CALGARY, Alberta (Reuters) - Suncor Energy Inc Chief Executive Rick George figured his investors were uneasy with the risks of new Middle East and North African operations when the company acquired Petro-Canada in 2009, and with Sunday's pullout from Syria that discomfort has been borne out a second time in less than a year.

Suncor shares sank 3 percent on Monday as investors weighed the Canadian company's retreat from a $1.2 billion Syrian gas project with no indication of any financial recourse. It came as Libyan operations recovered from a shutdown in that country early this year due to the civil war.

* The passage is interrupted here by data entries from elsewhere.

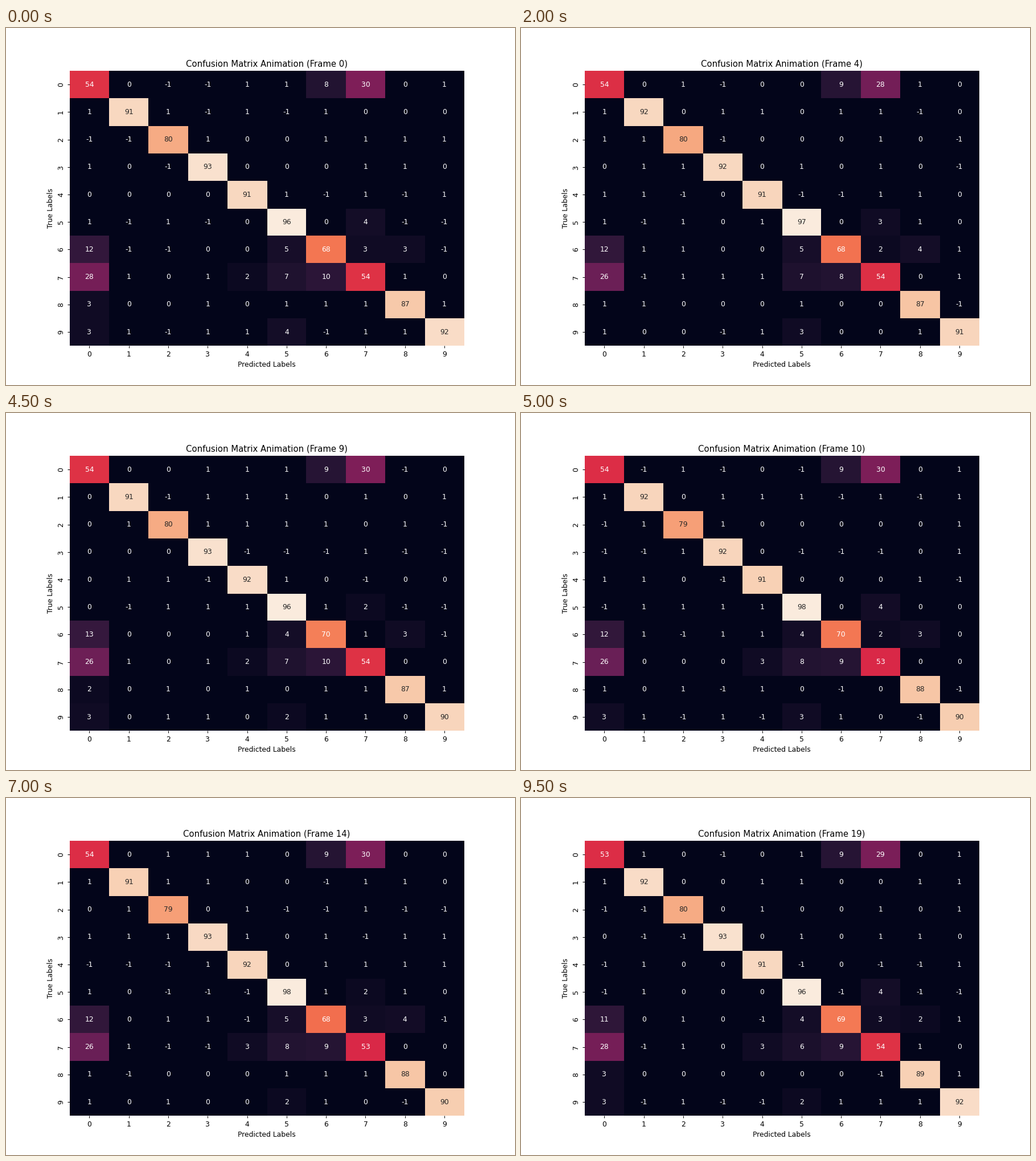
Write a matplotlib script that moves like this. It is 894 px wide and 626 px high and loops after 10000 ms.

```python
import numpy as np
import matplotlib.pyplot as plt
from matplotlib.animation import FuncAnimation
from matplotlib.colors import LinearSegmentedColormap

WIDTH, HEIGHT, DPI = 894, 626, 89.4
N, STEPS, STEP_MS = 10, 20, 500
LOWEST = -1

plt.rcParams["font.family"] = "DejaVu Sans"

ROCKET = LinearSegmentedColormap.from_list("rocket_like", [
    "#03051A", "#221331", "#451C47", "#6A1F56", "#921C5B", "#B91657",
    "#D92847", "#ED513E", "#F47C56", "#F6A47B", "#F7C9AA", "#FAEBDD"])

# Correct predictions, then the (true, predicted) pairs often mixed up.
base = np.diag([53, 92, 79, 92, 91, 97, 69, 53, 88, 91])
CONFUSIONS = {(0, 6): 8, (0, 7): 29, (5, 7): 3, (6, 0): 12, (6, 5): 4,
              (6, 8): 3, (7, 0): 27, (7, 5): 7, (7, 6): 9, (9, 5): 3}
for pair, count in CONFUSIONS.items():
    base[pair] = count
base[8:, 0] = base[6, 7] = base[7, 4] = 2


def matrix_at(step):
    rng = np.random.default_rng(step)
    return base + rng.choice([-1, 0, 1], size=base.shape, p=[0.26, 0.36, 0.38])


def cell_edges(cell_size):
    """Cell borders in data units, rounded to whole pixels of a 100 dpi page."""
    return np.floor(np.arange(N + 1) * cell_size + 0.5) / cell_size


fig, ax = plt.subplots(figsize=(WIDTH / DPI, HEIGHT / DPI), dpi=DPI)
fig.subplots_adjust(left=0.125, right=0.9, bottom=0.11, top=0.88)

mesh = ax.pcolormesh(cell_edges(77.5), cell_edges(53.9), np.zeros((N, N)),
                     cmap=ROCKET)
ax.set(xlim=(0, N), ylim=(N, 0),
       xlabel="Predicted Labels", ylabel="True Labels")
centers = np.arange(N) + 0.5
ax.set_xticks(centers, range(N))
ax.set_yticks(centers, range(N), rotation="vertical", va="center")
ax.spines[:].set_visible(False)
title = ax.set_title("")
labels = [[ax.text(x, y, "", ha="center", va="center") for x in centers]
          for y in centers]


def draw(step):
    matrix = matrix_at(step)
    # Near-empty cells share the darkest tone.
    mesh.set_array(np.where(matrix < 2, LOWEST, matrix))
    mesh.set_clim(LOWEST, matrix.max())
    for label_row, value_row in zip(labels, matrix):
        for label, value in zip(label_row, value_row):
            label.set_text(str(value))
            label.set_color("0.15" if value > 73 else "white")
    title.set_text(f"Confusion Matrix Animation (Frame {step})")
    return [mesh, title]


animation = FuncAnimation(fig, draw, frames=STEPS, interval=STEP_MS,
                          repeat=True, repeat_delay=0)
plt.show()
```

"I don't think it will be something where they will have any near-term recourse, so while sanctions are in place this will be offline and who knows how long that will be?" said Michael Dunn, an analyst with FirstEnergy Capital Corp.

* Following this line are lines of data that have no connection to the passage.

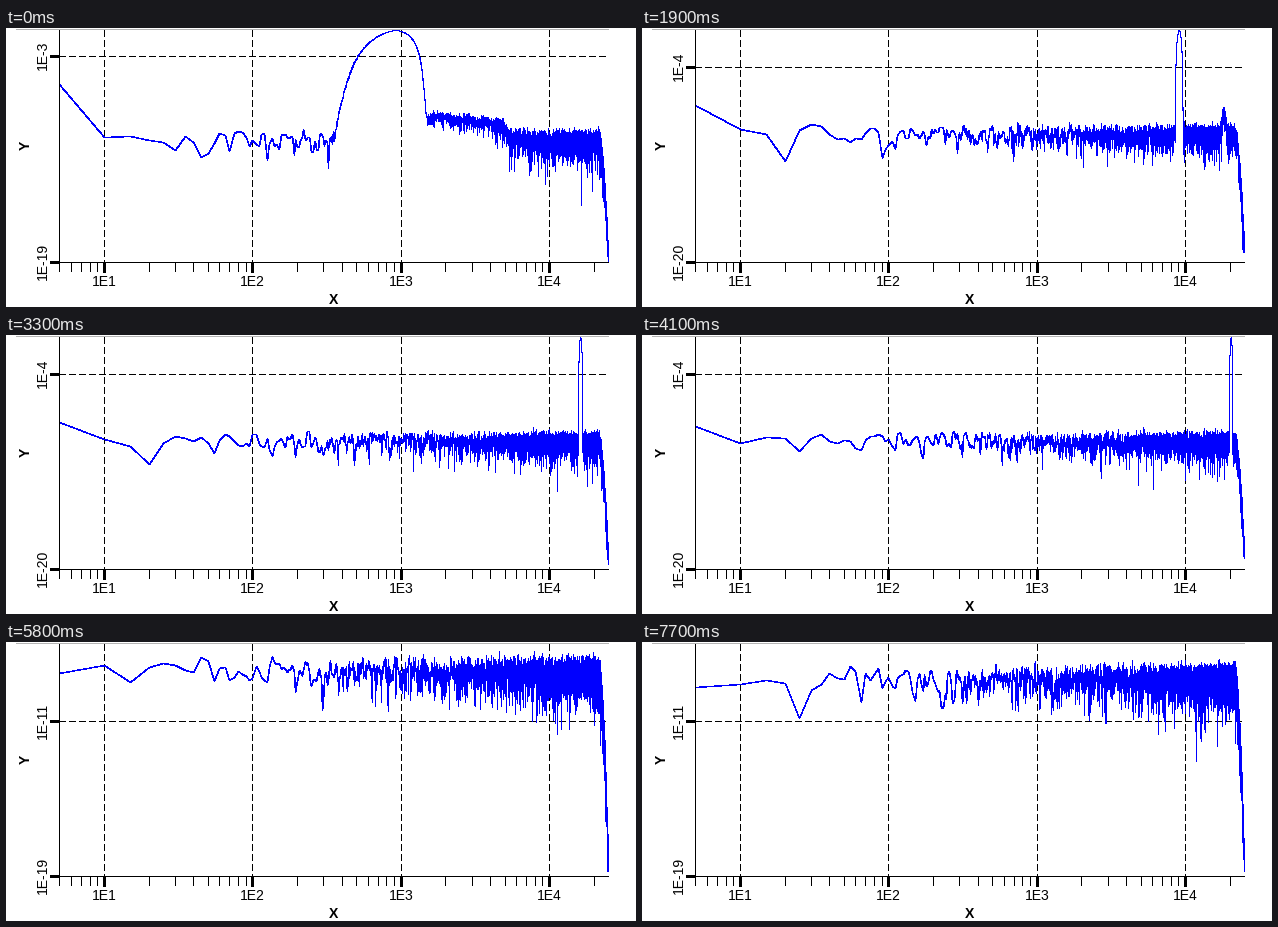
These frames come from a looping animation (630x279 px, 8 s). A matplotlib script:

```python
import numpy as np
import matplotlib
import matplotlib.pyplot as plt
from matplotlib.animation import FuncAnimation
from matplotlib.patches import Rectangle

matplotlib.rcParams["font.family"] = "Liberation Sans"
matplotlib.rcParams["path.simplify"] = False
matplotlib.rcParams["lines.scale_dashes"] = False

W, H, DPI = 630, 279, 100
PX = 72 / DPI
LEFT, RIGHT, TOP, BOTTOM = 53, 603, 2, 234
DECADE, X10 = 148.4, 98
STEP_MS, STEPS = 100, 80

# A spectrum stays for 3 steps, a few only for 2
COUNT = 29
SHORT = (2, 6, 9, 14, 18, 22, 25)
HOLD = np.array([2 if n in SHORT else 3 for n in range(COUNT)])
START = np.cumsum(HOLD) - HOLD
SHOWN = np.repeat(np.arange(COUNT), HOLD)

freq = 5.0 * np.arange(1, 5001)
roll = np.clip((freq - 21500) / 3500, 0, None) ** 1.7


def to_x(f):
    return X10 + DECADE * np.log10(f / 10) + 0.5


def to_y(level, lo, hi):
    return BOTTOM - (BOTTOM - TOP) * (level - lo) / (hi - lo) + 0.5


def pixel(v):
    return np.floor(v) + 0.5


def noise(rng):
    """Complex noise of unit power, smoothed by a Hann window."""
    z = rng.normal(size=(2, freq.size + 2))
    z = z[0] + 1j * z[1]
    return (0.5 * z[1:-1] - 0.25 * (z[:-2] + z[2:])) / np.sqrt(0.75)


def sweep(t, rng):
    """Amplitude of the rising tone and its fading harmonics."""
    fc = np.interp(t, [0, 1.1, 2.7, 4.1, 5.0], [920, 5000, 13100, 20250, 24850])
    u = np.minimum(np.abs(freq - fc) / 550, 4)
    main = 10 ** (-1.02 - 2.7 * u ** 2 - 4.4 * u ** 7.2)
    side = 0
    for k in range(2, 6):
        d = np.minimum(np.abs(freq - k * fc) / 800, 4)
        side = side + 10 ** (-7.2 - 0.2 * k - 1.5 * d ** 2)
    return np.sqrt(main) + np.sqrt(side) * (0.85 + 0.4 * noise(rng))


def tail(n):
    """log10 power at the end of the band; it also sets the axis minimum."""
    if n > 17:
        return -19.1 - 0.6 * np.cos(2 * np.pi * (3 * (n - 20) / 7 - 0.07))
    return np.interp(n, [0, 1, 2, 4, 5, 6, 7, 12, 13, 15, 16],
                     [-18.98, -18.75, -19.2, -20.02, -19.75, -20.3,
                      -19.2, -19.6, -20.6, -19.1, -18.84])


def spectrum(n):
    """Pixel heights and axis limits of spectrum n."""
    rng = np.random.default_rng(n + 40)
    t = START[n] * STEP_MS / 1000
    base = np.interp(n, [16, 19, 28], [-9.4, -8.2, -8.65])
    end = tail(n)
    z = noise(rng) * 10 ** (base / 2)
    if t < 5.1:
        z = z + sweep(t, rng)
    level = np.log10(np.abs(z) ** 2) - (base - end) * roll
    if n < 18:
        level[0] = base + 4.2 * np.exp(-n / 11)
    level = np.maximum(level, end)
    level[-1] = end
    lo, hi = np.floor(end), np.ceil(level.max())
    return pixel(to_y(level, lo, hi)), int(lo), int(hi)


fig = plt.figure(figsize=(W / DPI, H / DPI), dpi=DPI, facecolor="white")
ax = fig.add_axes([0, 0, 1, 1])
ax.set_xlim(0, W)
ax.set_ylim(H, 0)
ax.axis("off")


def box(x, y, w, h, color="black"):
    return ax.add_patch(Rectangle((x, y), w, h, fc=color, lw=0,
                                  antialiased=False, zorder=4))


def hairline(xs, ys, color="black", z=1, **style):
    return ax.plot(xs, ys, color=color, lw=0.5 * PX, antialiased=False,
                   snap=False, zorder=z, **style)[0]


def dashed(xs, ys):
    return hairline(xs, ys, dashes=(6.2 * PX, 3.2 * PX), dash_capstyle="butt")


def label(x, y, s, rotation=0, weight="normal"):
    return ax.text(x, y, s, fontsize=14 * PX, rotation=rotation, weight=weight,
                   rotation_mode="anchor", ha="center", va="baseline")


box(10, 1, RIGHT - 10, 1, "#b4b4b4")
box(LEFT, TOP, 1, BOTTOM - TOP)
box(LEFT, BOTTOM, RIGHT - LEFT, 1)
box(44, BOTTOM - 1, 9, 3)

for p in range(5):
    for m in range(1, 10):
        f = m * 10 ** p
        if not 5 <= f <= 25000:
            continue
        col = int(to_x(f))
        if m > 1:
            box(col, BOTTOM + 1, 1, 9)
        else:
            box(col - 1, BOTTOM + 1, 3, 10)
            dashed([col + 0.5] * 2, [TOP, BOTTOM])
            label(col + 0.5, 258, f"1E{p}")

label(327.5, 276, "X", weight="bold")
label(24, 117, "Y", 90, "bold")

grid = dashed([LEFT, RIGHT - 2], [0, 0])
tick = box(44, 0, 9, 3)
upper = label(41, 0, "", 90)
lower = label(41, BOTTOM - 1, "", 90)
curve = hairline([], [], "#0000ff", 3)
curve.set_clip_path(Rectangle((LEFT, TOP), RIGHT - LEFT, BOTTOM - TOP + 1,
                              transform=ax.transData))


def draw(i):
    y, lo, hi = spectrum(SHOWN[i])
    curve.set_data(pixel(to_x(freq)), y)
    mark = lo + (8 if hi - lo <= 16 else 16)
    row = int(to_y(mark, lo, hi))
    grid.set_ydata([row + 0.5] * 2)
    tick.set_y(row - 1)
    upper.set_position((41, row - 0.5))
    upper.set_text(f"1E{mark}")
    lower.set_text(f"1E{lo}")
    return curve, grid, tick, upper, lower


anim = FuncAnimation(fig, draw, frames=STEPS, interval=STEP_MS,
                     repeat=True, repeat_delay=0, blit=False)
plt.show()
```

Suncor shares were down 99 Canadian cents, or 3.4 percent, at C$28.86 on the Toronto Stock Exchange.

Before this year, some investors had speculated the Libyan and Syrian assets could be candidates for sales as their production and strategic value rose, especially after George singled them out as being outside Suncor's normal risk tolerance. But the uncertainty that had enveloped them as unrest grew in both countries squelched such talk.

Suncor said on Sunday it made the decision to declare force majeure for the Ebla field - essentially breaking contract terms due to uncontrollable circumstances - to comply with tough new European Union sanctions on Syria.

On Monday, as voting began in local elections in Syria, security forces battled pro-opposition army defectors in clashes that are starting to eclipse a campaign of peaceful protests against President Bashar-al Assad, raising fears that Syria is drifting into civil war.

Suncor, which is much better known for its sprawling oil sands operations in Alberta, said it is pulling out expatriate staff, though not providing numbers citing security reasons.   Continued...